The music video for Death Cab for Cutie’s ‘You Are a tourist’ had a very temporary feel to it. Shot as a live performance clip and released instantly for the fans as the official video, the clip didn’t turn out to be as memorable as the band wanted it to be. Hence, when they decided to make a video for their next song ‘Home Is a Fire,’ they were looking for something that would stick in viewers’ minds and that is exactly why they hired Shepard Fairey to assist them with their new clip.
On May 6 the band released the music video for ‘Home Is a Fire,’ which they have made in collaboration with Fairey and DCFC bassist Nick Harmer. The clip takes the audience through a series of locations in Los Angeles including the famed Hollywood hills. But the clip is not just a random journey. The unique touch is that the lyrics of the songs have been pasted wherever the eye of the camera takes the viewers in LA. These murals are obviously the work of co-director and artist Fairey, who enable Death Cab for Cutie to leave a long lasting impression on the audience’s minds, something the failed to achieve with their previous clip.
And that’s not all. When the lyrics are combined with the unusual sights that the video features, then the meaning of ‘Home Is a Fire’ elevates itself to a whole new level. Some of the selected lines from the songs are: “Cars on the freeway/ tempting a clean break/ There’s nowhere left to go,”- a mention of the city’s much publicized traffic problem, and “Plates they will shift/ Houses will shake/ Fences will drift,” which hints at the seismic fright that is associated with the area.

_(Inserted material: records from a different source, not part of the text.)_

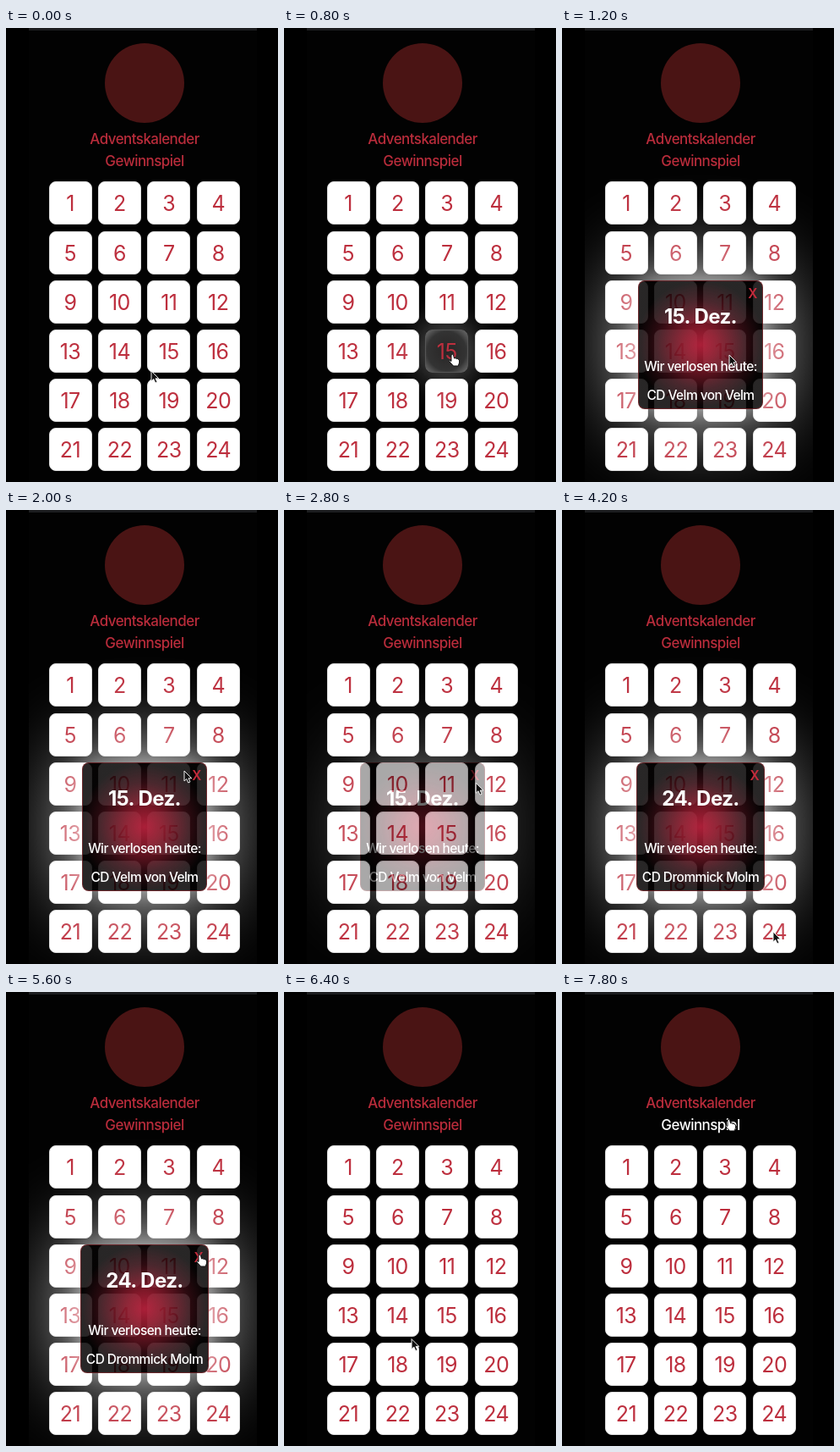
Recreate the animation shown at these times as an HTML page. Size 322 px wide and 536 px high, loop 8 s.

```html
<!DOCTYPE html>
<html lang="de">
<head>
<meta charset="utf-8">
<title>Adventskalender</title>
<style>
html, body { margin: 0; width: 100%; height: 100%; overflow: hidden; background: #000; }
body { position: relative; font-family: Inter, sans-serif; letter-spacing: -.035em; }
#page { position: absolute; left: 27px; top: 0; width: 270px; height: 536px; overflow: hidden; isolation: isolate;
  background: #020202; border-top: 3px solid #1c1d1f; box-sizing: border-box; }
#page > * { position: absolute; }
#logo { left: 90px; top: 15px; width: 94px; height: 94px; border-radius: 50%; background: #4a1414; }
.head { left: 0; width: 274px; text-align: center; font: 500 17px/26px Inter, sans-serif; color: #b92c3b; }
.tile { width: 51px; height: 51px; box-sizing: border-box; border: 1px solid #ddd; border-radius: 8px;
  background: #fff; color: #bd2f3e; font-size: 25px; line-height: 50px; text-align: center; }
.tile.lit { z-index: 1; border-color: #555; box-shadow: 0 0 45px 2px #fff7;
  background: radial-gradient(circle, #282626 0, #333 23px, #484848 27px, #777 36px); }
#pop { left: 0; right: 0; top: 294.5px; z-index: 2; width: fit-content; height: 152px; margin: 0 auto;
  padding: 0 6px; transform: translateX(2px); box-sizing: border-box; border: 1px solid #8c2a30b0;
  border-radius: 8px; color: #fff; text-align: center; font: 500 15.5px/34px Inter, sans-serif;
  background: radial-gradient(circle at 50% 50%, #b0203af8 0, #8a1a2cf0 20px, #340c13e2 52px, #060404dc 76px);
  box-shadow: 0 0 110px 5px #fff, 0 0 24px #fff6; white-space: nowrap; }
#pop b { display: block; font: 700 24px/84px Inter, sans-serif; }
#pop i { position: absolute; right: 6px; top: -2px; color: #c62b3c; font-style: normal; font-weight: 600; }
#cursor { position: absolute; left: 0; top: 0; width: 18px; height: 20px; overflow: visible; }
#cursor path { stroke-width: 1; stroke-linejoin: round; }
</style>
</head>
<body>
<div id="page">
  <div id="logo"></div>
  <div class="head" style="top:115px">Adventskalender</div>
  <div class="head" id="game" style="top:141px">Gewinnspiel</div>
  <div id="pop"><i>X</i><b id="day"></b><div>Wir verlosen heute:</div><div id="prize"></div></div>
</div>
<svg id="cursor">
  <path id="arrow" fill="#111" stroke="#eee" d="M0 0V12L2.8 9.5 4.8 14 7 13 5 8.8H8.8Z"/>
  <path id="hand" fill="#fff" stroke="#111" d="M0 0Q1.5-1.5 2.5 0L3.5 4 5 3.6 6.3 4.6 7.6 4.4 8.6 5.6 9.6 6V9L8.2 13H2.6L-2.4 7.6Q-2.2 6 0 7.4Z"/>
</svg>
<script>
const LOOP = 8000, STEP = 200;
const $ = id => document.getElementById(id);

// time, tip x, tip y
const path = [
  [0, 172, 405], [200, 172, 405], [600, 198, 386], [1500, 198, 386],
  [2000, 211, 308], [2300, 226, 312], [2700, 226, 312], [3400, 247, 497],
  [4100, 250, 498], [4600, 250, 498], [5300, 228, 311], [5900, 228, 311],
  [6600, 132, 434], [6800, 132, 434], [7000, 133, 435], [7200, 133, 435],
  [7800, 196, 151], [8000, 196, 151]
];
const draws = [
  { day: 15, prize: 'CD Velm von Velm', press: 800, open: 1000, close: 2800 },
  { day: 24, prize: 'CD Drommick Molm', press: 3600, open: 3800, close: 5800 }
];

const tiles = Array.from({ length: 24 }, (_, i) => {
  const el = document.createElement('div');
  el.className = 'tile';
  el.textContent = i + 1;
  el.style.left = 23.5 + i % 4 * 58.4 + 'px';
  el.style.top = 178.4 + Math.floor(i / 4) * 58.2 + 'px';
  return $('page').appendChild(el);
});

function cursorAt(t) {
  const i = path.findIndex((p, n) => n && t <= p[0]);
  const [t0, x0, y0] = path[i - 1], [t1, x1, y1] = path[i];
  const k = (t - t0) / (t1 - t0), s = k * k * (3 - 2 * k);
  return [x0 + (x1 - x0) * s, y0 + (y1 - y0) * s];
}

function overTile(x, y) {
  const u = (x - 51) % 58.4, v = (y - 182) % 58.2;
  return x > 51 && x < 277 && y > 182 && u > 3 && u < 48 && v > 3 && v < 48;
}

function render(t) {
  const draw = draws.find(d => t >= d.press && t <= d.close);
  const open = draw && t >= draw.open;
  tiles.forEach((el, i) => el.classList.toggle('lit', !!draw && !open && draw.day === i + 1));

  $('pop').style.display = open ? '' : 'none';
  if (open) {
    $('day').textContent = draw.day + '. Dez.';
    $('prize').textContent = draw.prize;
    $('pop').style.opacity = t === draw.open ? .6 : t === draw.close ? .4 : 1;
  }

  const [x, y] = cursorAt(t);
  const onGame = x > 117 && x < 211 && y > 146 && y < 168;
  const pointing = open ? x > 220 && y < 322 : onGame || overTile(x, y);
  $('game').style.color = onGame ? '#fff' : '';
  $('arrow').style.display = pointing ? 'none' : '';
  $('hand').style.display = pointing ? '' : 'none';
  $('cursor').style.transform = `translate(${x}px, ${y}px)`;
}

function tick() {
  render(Math.floor(performance.now() % LOOP / STEP) * STEP);
  requestAnimationFrame(tick);
}
tick();
</script>
</body>
</html>
```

But it’s not like that the song has been made only for the LA natives only. The message is common and can be attributed to almost anyone who feels being a captive of big city open spaces and seems alienated even at the most familiar places of our crowded world. On the band’s official website, Harmer posted a statement, which reads, “There are many narratives here or there are none, it either makes sense or it doesn’t. But regardless of whether or not this ‘means’ anything to you, I hope there is a mood and atmosphere in the music and images that makes you think about your familiar spaces and how you define them.”Death Cab for Cutie, Home is a Fire, Shepard Fairey